*Raw data*:
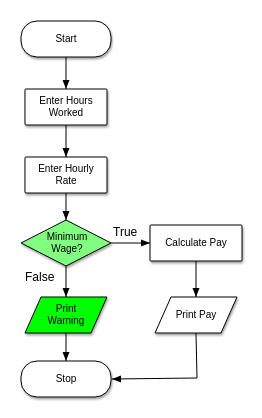
<!DOCTYPE html>
<html lang="en">
<head>
<meta charset="utf-8">
<title>Pay calculation flowchart</title>
<style>
:root {
  --paper: #fff;
  --ink: #000;
  --decision: #80ff80;
  --warning: #00ff00;
}
* { box-sizing: border-box; }
html, body { margin: 0; overflow: hidden; background: var(--paper); }
.flowchart {
  position: relative;
  width: 262px;
  height: 418px;
  overflow: hidden;
  color: var(--ink);
  font: 10px/12px "Liberation Sans", Roboto, sans-serif;
}
.shapes { position: absolute; inset: 0; display: block; }
.nodes { fill: var(--paper); stroke: var(--ink); stroke-linejoin: round; filter: url(#node-shadow); }
.nodes .decision { fill: var(--decision); }
.nodes .warning { fill: var(--warning); }
.connectors { fill: none; stroke: var(--ink); }
.node {
  position: absolute;
  display: flex;
  align-items: center;
  justify-content: center;
  text-align: center;
  white-space: nowrap;
}
.start { left: 21px; top: 21px; width: 90px; height: 36px; }
.hours { left: 25px; top: 89px; width: 82px; height: 36px; }
.rate { left: 25px; top: 157px; width: 82px; height: 36px; }
.wage { left: 21px; top: 220px; width: 92px; height: 46px; }
.warn { left: 25px; top: 297px; width: 82px; height: 36px; }
.stop { left: 21px; top: 361px; width: 90px; height: 36px; }
.calculate { left: 150px; top: 225px; width: 92px; height: 36px; }
.pay { left: 155px; top: 297px; width: 82px; height: 36px; }
.branch { position: absolute; font-size: 12px; line-height: 14px; white-space: nowrap; }
.true { left: 113px; top: 225px; }
.false { left: 25px; top: 270px; }
</style>
</head>
<body>
<main class="flowchart">
  <svg class="shapes" width="262" height="418" viewBox="0 0 262 418" aria-hidden="true">
    <defs>
      <filter id="node-shadow" x="-10%" y="-10%" width="120%" height="120%">
        <feDropShadow dx="1" dy="2" stdDeviation="1" flood-color="#000" flood-opacity=".35"/>
      </filter>
      <marker id="arrow" markerUnits="userSpaceOnUse" markerWidth="9" markerHeight="8" refX="9" refY="4" orient="auto">
        <path d="M0 0.5L9 4L0 7.5Z" fill="#000"/>
      </marker>
    </defs>
    <g class="nodes">
      <rect x="21" y="21" width="90" height="36" rx="16"/>
      <rect x="25" y="89" width="82" height="36" rx="1"/>
      <rect x="25" y="157" width="82" height="36" rx="1"/>
      <polygon class="decision" points="66,220 111,243 66,266 21,243"/>
      <polygon class="warning" points="41,297 107,297 91,333 25,333"/>
      <rect x="21" y="361" width="90" height="36" rx="16"/>
      <rect x="150" y="225" width="92" height="36" rx="1"/>
      <polygon points="171,297 237,297 221,333 155,333"/>
    </g>
    <g class="connectors" marker-end="url(#arrow)">
      <path marker-end="url(#arrow)" d="M66 57V89"/>
      <path marker-end="url(#arrow)" d="M66 125V157"/>
      <path marker-end="url(#arrow)" d="M66 193V220"/>
      <path marker-end="url(#arrow)" d="M66 266V297"/>
      <path marker-end="url(#arrow)" d="M66 333V361"/>
      <path marker-end="url(#arrow)" d="M111 243H150"/>
      <path marker-end="url(#arrow)" d="M196 261V297"/>
      <path marker-end="url(#arrow)" d="M196 333L197 378L112 379"/>
    </g>
  </svg>
  <div class="node start">Start</div>
  <div class="node hours">Enter Hours<br>Worked</div>
  <div class="node rate">Enter Hourly<br>Rate</div>
  <div class="node wage">Minimum<br>Wage?</div>
  <div class="branch true">True</div>
  <div class="node calculate">Calculate Pay</div>
  <div class="node pay">Print Pay</div>
  <div class="branch false">False</div>
  <div class="node warn">Print<br>Warning</div>
  <div class="node stop">Stop</div>
</main>
</body>
</html>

*What this task involves*:
Your answer must be an exact copy of the records, with every picture left out.

*Task result*:
<!DOCTYPE html>
<html lang="en">
<head>
<meta charset="utf-8">
<title>Pay calculation flowchart</title>
<style>
:root {
  --paper: #fff;
  --ink: #000;
  --decision: #80ff80;
  --warning: #00ff00;
}
* { box-sizing: border-box; }
html, body { margin: 0; overflow: hidden; background: var(--paper); }
.flowchart {
  position: relative;
  width: 262px;
  height: 418px;
  overflow: hidden;
  color: var(--ink);
  font: 10px/12px "Liberation Sans", Roboto, sans-serif;
}
.shapes { position: absolute; inset: 0; display: block; }
.nodes { fill: var(--paper); stroke: var(--ink); stroke-linejoin: round; filter: url(#node-shadow); }
.nodes .decision { fill: var(--decision); }
.nodes .warning { fill: var(--warning); }
.connectors { fill: none; stroke: var(--ink); }
.node {
  position: absolute;
  display: flex;
  align-items: center;
  justify-content: center;
  text-align: center;
  white-space: nowrap;
}
.start { left: 21px; top: 21px; width: 90px; height: 36px; }
.hours { left: 25px; top: 89px; width: 82px; height: 36px; }
.rate { left: 25px; top: 157px; width: 82px; height: 36px; }
.wage { left: 21px; top: 220px; width: 92px; height: 46px; }
.warn { left: 25px; top: 297px; width: 82px; height: 36px; }
.stop { left: 21px; top: 361px; width: 90px; height: 36px; }
.calculate { left: 150px; top: 225px; width: 92px; height: 36px; }
.pay { left: 155px; top: 297px; width: 82px; height: 36px; }
.branch { position: absolute; font-size: 12px; line-height: 14px; white-space: nowrap; }
.true { left: 113px; top: 225px; }
.false { left: 25px; top: 270px; }
</style>
</head>
<body>
<main class="flowchart">
  <svg class="shapes" width="262" height="418" viewBox="0 0 262 418" aria-hidden="true">
    <defs>
      <filter id="node-shadow" x="-10%" y="-10%" width="120%" height="120%">
        <feDropShadow dx="1" dy="2" stdDeviation="1" flood-color="#000" flood-opacity=".35"/>
      </filter>
      <marker id="arrow" markerUnits="userSpaceOnUse" markerWidth="9" markerHeight="8" refX="9" refY="4" orient="auto">
        <path d="M0 0.5L9 4L0 7.5Z" fill="#000"/>
      </marker>
    </defs>
    <g class="nodes">
      <rect x="21" y="21" width="90" height="36" rx="16"/>
      <rect x="25" y="89" width="82" height="36" rx="1"/>
      <rect x="25" y="157" width="82" height="36" rx="1"/>
      <polygon class="decision" points="66,220 111,243 66,266 21,243"/>
      <polygon class="warning" points="41,297 107,297 91,333 25,333"/>
      <rect x="21" y="361" width="90" height="36" rx="16"/>
      <rect x="150" y="225" width="92" height="36" rx="1"/>
      <polygon points="171,297 237,297 221,333 155,333"/>
    </g>
    <g class="connectors" marker-end="url(#arrow)">
      <path marker-end="url(#arrow)" d="M66 57V89"/>
      <path marker-end="url(#arrow)" d="M66 125V157"/>
      <path marker-end="url(#arrow)" d="M66 193V220"/>
      <path marker-end="url(#arrow)" d="M66 266V297"/>
      <path marker-end="url(#arrow)" d="M66 333V361"/>
      <path marker-end="url(#arrow)" d="M111 243H150"/>
      <path marker-end="url(#arrow)" d="M196 261V297"/>
      <path marker-end="url(#arrow)" d="M196 333L197 378L112 379"/>
    </g>
  </svg>
  <div class="node start">Start</div>
  <div class="node hours">Enter Hours<br>Worked</div>
  <div class="node rate">Enter Hourly<br>Rate</div>
  <div class="node wage">Minimum<br>Wage?</div>
  <div class="branch true">True</div>
  <div class="node calculate">Calculate Pay</div>
  <div class="node pay">Print Pay</div>
  <div class="branch false">False</div>
  <div class="node warn">Print<br>Warning</div>
  <div class="node stop">Stop</div>
</main>
</body>
</html>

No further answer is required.